Fathers and mothers who came to see their sons could not, since the handcuffed defendants were covering their heads with scraps of newspaper, plastic bags and towels to avoid the flashing cameras.
Publishing details concerning an ongoing investigation or trial that might influence the course of the proceedings is prohibited by both the Press Law 96/1996 and the Code of Ethics issued by the Egyptian Journalists' Syndicate.
Last November, the outlawed Muslim Brotherhood sent 17 new members to parliament, outnumbering the representatives of all the official opposition parties put together.
The 52 men, along with three others who were released without being officially charged, were arrested May 11 on the Queen Boat, a tourist boat moored on the Nile in Cairo.
The boat has long been a known gathering place for the Egyptian gay community. Although the Egyptian regime has been utterly unpredictable lately—most notably with the strangely harsh sentence for human rights advocate and dual Egyptian-US citizen Saad Eddin Ibrahim—observers agree that something must have impelled state security forces to raid a tourist discotheque at a time when Egypt's economy, which depends heavily on tourism revenue, is still struggling to overcome the fallout from the 1997 Luxor massacre.

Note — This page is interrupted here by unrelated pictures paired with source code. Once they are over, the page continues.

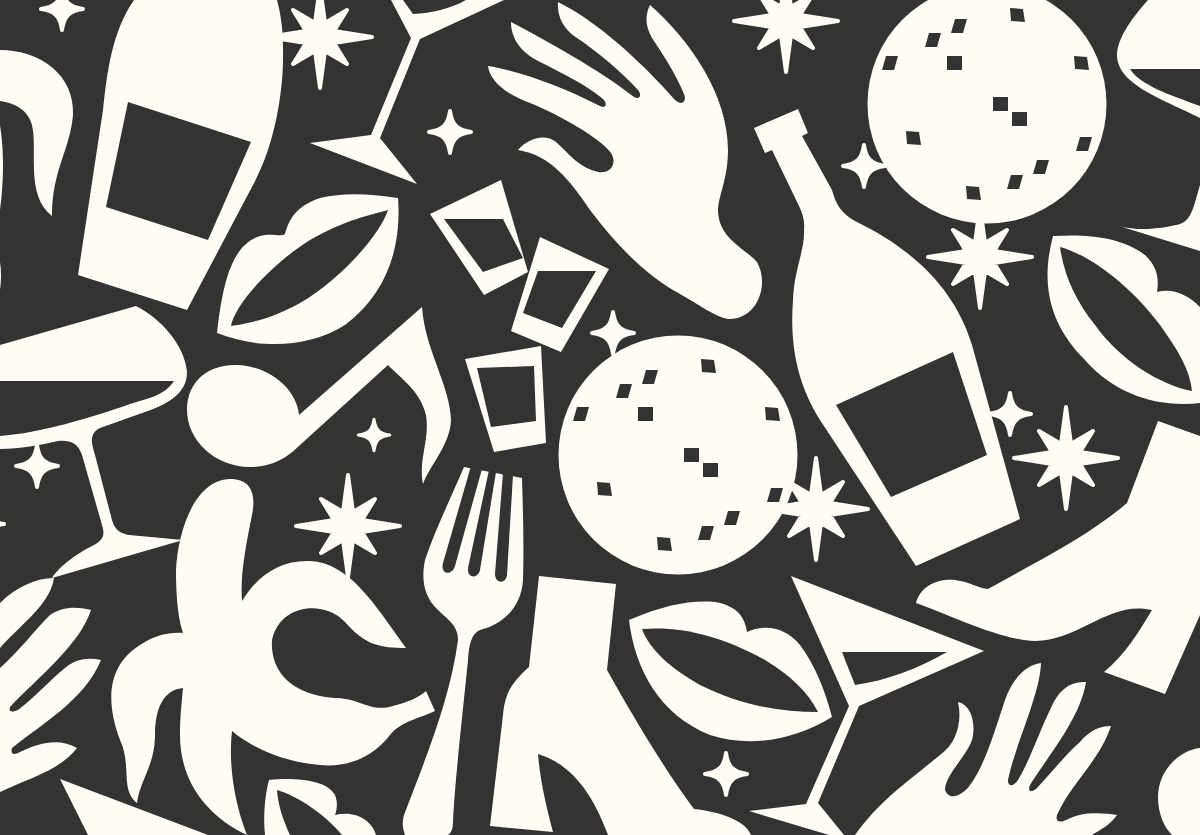
<!DOCTYPE html>
<html lang="en">
<head>
<meta charset="utf-8">
<title>Party night pattern</title>
<style>
:root { --ink: #333333; --cream: #fffcf5; }
html, body { margin: 0; height: 100%; overflow: hidden; background: var(--ink); }
.pattern { display: block; width: 1200px; height: 835px; background: var(--ink); fill: var(--cream); }
.cut { fill: var(--ink); }
.star { stroke: var(--cream); stroke-width: 4; stroke-linejoin: round; }
</style>
</head>
<body>
<svg class="pattern" viewBox="0 0 1200 835" role="img" aria-label="Party pattern with bottles, glasses, hands, lips, disco balls and stars">
  <defs>
    <polygon id="burst" class="star" points="0,-51 5,-14 27,-27 14,-6 52,0 14,6 27,27 5,14 0,51 -5,14 -27,27 -14,6 -52,0 -14,-6 -27,-27 -5,-14"/>
    <path id="sparkle" class="star" d="M0-21C2-7 7-2 21 0C7 2 2 7 0 21C-2 7-7 2-21 0C-7-2-2-7 0-21Z"/>
    <polygon id="tile" points="-7,-7 6,-6 8,7 -6,6"/>
    <polygon id="tile-lean" points="-4,-7 8,-7 4,7 -8,7"/>
    <g id="disco-ball">
      <circle r="119.5"/>
      <g class="cut">
        <use href="#tile" x="30" y="-89"/>
        <use href="#tile-lean" x="-28" y="-78"/>
        <use href="#tile-lean" x="-54" y="-64"/>
        <use href="#tile-lean" x="-97" y="-41"/>
        <rect x="-40" y="-48" width="15" height="14"/>
        <use href="#tile" x="94" y="-41"/>
        <rect x="6" y="-7" width="15" height="14"/>
        <rect x="25" y="8" width="15" height="14"/>
        <use href="#tile" x="-74" y="34"/>
        <use href="#tile-lean" x="97" y="40"/>
        <use href="#tile-lean" x="54" y="63"/>
        <use href="#tile-lean" x="28" y="78"/>
        <use href="#tile" x="-14" y="89"/>
      </g>
    </g>
  </defs>

  <g id="stars">
    <use href="#burst" x="320" y="37"/>
    <use href="#burst" x="786" y="21"/>
    <use href="#burst" x="980" y="257"/>
    <use href="#burst" x="1066" y="458"/>
    <use href="#burst" x="348" y="526"/>
    <use href="#sparkle" x="62" y="9"/>
    <use href="#sparkle" x="450" y="132"/>
    <use href="#sparkle" x="864" y="166"/>
    <use href="#sparkle" x="613" y="333"/>
    <use href="#sparkle" x="37" y="466"/>
    <use href="#sparkle" x="1010" y="414"/>
    <use href="#sparkle" x="726" y="774"/>
    <use href="#sparkle" x="-17" y="524"/>
    <use href="#sparkle" transform="translate(374 435) scale(.75)"/>
  </g>

  <g id="disco-balls">
    <use href="#disco-ball" x="987" y="104"/>
    <use href="#disco-ball" x="678" y="455"/>
    <use href="#burst" x="816" y="509"/>
  </g>

  <g id="bottles">
    <path d="M134 0C112 32 107 72 103 110L78 275L187 310L253 185C275 145 284 90 283 50C283 30 281 15 277 0Z"/>
    <polygon class="cut" points="128,102 251,142 208,240 106,207"/>
    <path d="M754 128L798 109L808 133L802 136L832 190C836 205 842 214 855 221C915 250 955 290 972 345L1020 519L916 566L820 420C795 380 790 340 793 300C794 270 805 250 804 230C805 222 803 214 799 206L772 150L765 153Z"/>
    <polygon class="cut" points="836,405 953,352 987,455 891,497"/>
  </g>

  <g id="hands">
    <path d="M518 150C528 138 545 133 556 142C570 155 580 168 598 172C612 174 617 162 611 153C600 138 560 115 530 103C508 95 490 82 488 66C515 70 560 85 600 106C606 109 608 104 603 99C585 84 560 72 540 62C520 52 511 38 511 22C545 40 600 70 634 97C640 100 642 95 638 90C620 70 595 50 577 38C562 28 557 15 558 2C595 20 640 60 675 100C682 106 687 102 684 94C675 72 660 50 652 38C645 26 645 15 650 5C690 40 728 95 728 150C728 180 718 195 718 212C720 240 745 248 757 262C770 285 757 320 728 319C715 317 700 305 680 294C650 278 620 250 590 210C570 180 550 155 518 150Z"/>
    <path d="M855 835C880 800 910 780 940 755C958 742 962 720 958 702C972 705 976 725 972 740C966 757 945 775 945 790C950 803 965 793 970 785C985 765 995 730 1005 700C1012 680 1025 665 1041 663C1040 695 1015 745 1008 780C1008 788 1014 786 1018 780C1030 760 1040 730 1050 710C1058 690 1070 681 1086 682C1080 720 1045 760 1030 785C1027 792 1032 793 1037 788C1052 772 1065 755 1080 742C1090 730 1100 726 1111 726C1100 760 1070 785 1057 815C1055 822 1060 823 1066 820C1080 812 1100 812 1117 815C1110 825 1100 830 1092 835Z"/>
    <path d="M0 603C15 588 35 578 54 578C50 605 20 625 0 648V668C20 650 35 630 50 615C62 607 75 606 91 610C80 645 35 680 10 707C8 713 14 712 18 710C35 697 50 680 65 668C75 659 88 657 101 660C85 700 40 725 12 748C10 755 15 755 20 752C40 742 60 738 77 748C60 770 30 778 0 792Z"/>
  </g>

  <g id="cocktail-glasses">
    <path d="M391 0L411 38L371 135L310 143L417 184L380 138L420 39L504 0Z"/>
    <path class="cut" d="M403 0L413 14C432 13 450 9 466 0Z"/>
    <path d="M791 576L984 651L859 706L818 803L844 835H829L749 811L806 804L849 706Z"/>
    <path class="cut" d="M842 652H947C920 668 885 681 855 685Z"/>
    <polygon points="60,779 208,835 88,835"/>
  </g>

  <g id="coupes">
    <path d="M0 345L136 306C160 318 185 345 187 372C187 395 165 405 145 412L100 428C88 434 92 445 95 455L112 520C116 534 125 535 140 536L183 540L52 578C60 565 80 552 92 546C104 540 105 535 102 525L82 455C78 443 70 440 58 441C40 445 20 449 0 449Z"/>
    <path class="cut" d="M0 381H174C165 395 150 398 130 404C90 418 40 433 0 436Z"/>
    <path d="M1148 0C1130 20 1117 40 1117 55C1117 85 1165 100 1200 118V0Z"/>
    <path class="cut" d="M1130 69H1200V106C1170 95 1140 85 1130 69Z"/>
    <path d="M1119 226C1140 232 1165 228 1180 224C1192 220 1194 205 1200 185V251Z"/>
  </g>

  <g id="shot-glasses">
    <polygon points="430,214 501,180 528,272 484,295"/>
    <polygon class="cut" points="444,219 503,219 523,258 483,272"/>
    <polygon points="540,237 609,269 561,352 511,331"/>
    <polygon class="cut" points="538,271 596,271 562,328 523,313"/>
    <polygon points="465,359 541,346 546,443 494,452"/>
    <polygon class="cut" points="477,368 534,366 536,421 491,427"/>
  </g>

  <g id="lips">
    <path d="M217 333C222 290 230 240 265 235C275 234 280 237 285 234C290 215 300 205 320 198C345 192 370 194 398 198C402 250 385 295 345 325C305 350 255 348 217 333Z"/>
    <path class="cut" d="M231 326C235 305 270 265 310 240C345 220 370 215 388 210C380 235 340 280 300 303C270 320 245 324 231 326Z"/>
    <path d="M629 620C665 605 690 600 715 602C738 606 745 618 747 632C765 624 785 627 800 645C815 665 825 690 832 717C795 740 750 748 710 735C660 715 635 670 629 620Z"/>
    <path class="cut" d="M642 629C680 626 720 635 765 660C790 675 808 692 818 712C780 712 740 705 700 685C670 668 650 650 642 629Z"/>
    <path d="M1053 236C1085 234 1120 236 1145 255C1158 267 1159 280 1157 292C1172 288 1187 294 1200 307V403C1160 408 1115 395 1085 360C1050 325 1040 285 1053 236Z"/>
    <path class="cut" d="M1060 247C1090 255 1130 285 1160 325C1178 350 1190 370 1192 391C1160 385 1120 360 1095 325C1075 300 1064 275 1060 247Z"/>
    <path d="M265 835C263 815 265 795 269 780C290 778 325 778 335 795C338 802 337 810 335 815C355 810 372 820 376 835Z"/>
    <path class="cut" d="M277 790C300 797 325 815 342 835H290C283 820 278 805 277 790Z"/>
  </g>

  <path id="music-note" d="M187 410C187 380 210 364 237 365C270 366 297 390 299 415L422 307C425 350 450 385 451 420C450 445 430 465 423 484C418 460 430 440 426 415C420 390 400 378 388 365L300 445C290 455 275 467 250 467C215 467 187 440 187 410Z"/>

  <g id="bananas">
    <path d="M176 570C178 530 195 480 230 479C252 479 256 495 252 515C246 545 240 575 242 601C258 575 280 560 310 561C350 563 375 605 406 648C380 648 365 645 345 622C325 600 280 603 272 640C270 670 290 695 335 698C360 698 370 713 393 706C408 702 418 698 426 691L435 711C420 718 400 722 390 735C375 755 350 768 320 765C285 762 255 750 232 731C228 765 235 805 247 835C205 815 180 780 180 735C180 715 182 700 183 688C160 690 155 715 155 735C155 765 140 780 137 803C120 790 132 765 120 740C105 700 108 665 140 645C155 635 170 632 183 633C177 615 176 590 176 570Z"/>
    <path d="M0 50C40 50 75 75 73 115C70 150 52 170 52 216C25 195 38 150 32 125C28 110 15 103 0 101Z"/>
    <path d="M0 125C4 150 4 180 0 210Z"/>
    <path d="M0 262Q2 275 0 290Z"/>
  </g>

  <g id="fork">
    <path d="M464 467L522 478C523 510 524 545 523 580C521 610 500 625 480 630C471 634 469 645 468 660C462 720 455 780 453 822Q453 832 448 835H405Q401 825 404 815C425 760 450 700 458 640C458 625 448 620 438 610C424 597 421 580 425 560C435 530 450 500 464 467Z"/>
    <g class="cut">
      <path d="M471 466L443 563C440 575 452 576 455 566L482 469Z"/>
      <path d="M489 470L468 568C467 579 478 579 480 570L496 472Z"/>
      <path d="M503 473L495 574C495 584 506 584 507 575L513 475Z"/>
    </g>
  </g>

  <g id="heels">
    <path d="M539 576L616 584L607 670C635 720 665 770 694 809C720 812 745 820 751 835H608C595 800 575 765 538 754C540 780 547 810 553 832L490 826L503 715C505 690 515 680 529 667Z"/>
    <path d="M1158 421L1200 436V615L1165 694L1104 672C1125 655 1140 630 1152 610C1110 600 1080 640 1035 641C1000 640 950 615 916 603C920 588 935 578 955 580C970 582 978 588 988 589C1040 560 1090 535 1127 503Z"/>
  </g>

  <path id="note-head" d="M1200 748C1180 750 1158 770 1158 797C1158 815 1165 828 1172 835H1200Z"/>
</svg>
</body>
</html>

But in May, official, opposition and independent newspapers published the names and professions of the 55 Queen Boat defendants; some front pages carried their pictures with the eyes crossed over in black.
On July 18, families of the defendants punched and kicked photographers who tried desperately to take pictures of the men before, during and after the court session. You fabricated the whole story," relatives shouted at journalists.
Two other sensational cases have also crowded out economic issues.
Days after the Queen Boat raid, a businessman was referred to the criminal court for having been married to 17 women.
The regime seems to have realized that suppression and persecution of Islamists will not uproot the Islamist threat unless it is combined with actions that bolster the state's religious legitimacy.
Egyptian human rights organizations have found themselves in an awkward position during the Queen Boat case.
After the July 18 court session, a beleaguered mother screamed: "He went out to buy me medicine when [the police] arrested him." This would explain the almost identical news reports published in the two weeks that followed the raid.
The reports, probably issued by state security sources, described rituals of a Satan-worshipping cult and public orgies allegedly taking place on the Queen Boat every Thursday night.
Later, the Egyptian delegation to the UN succeeded in deleting a sentence from the final declaration of the session, which mentioned gay men and lesbians as a vulnerable population at high risk for HIV infection.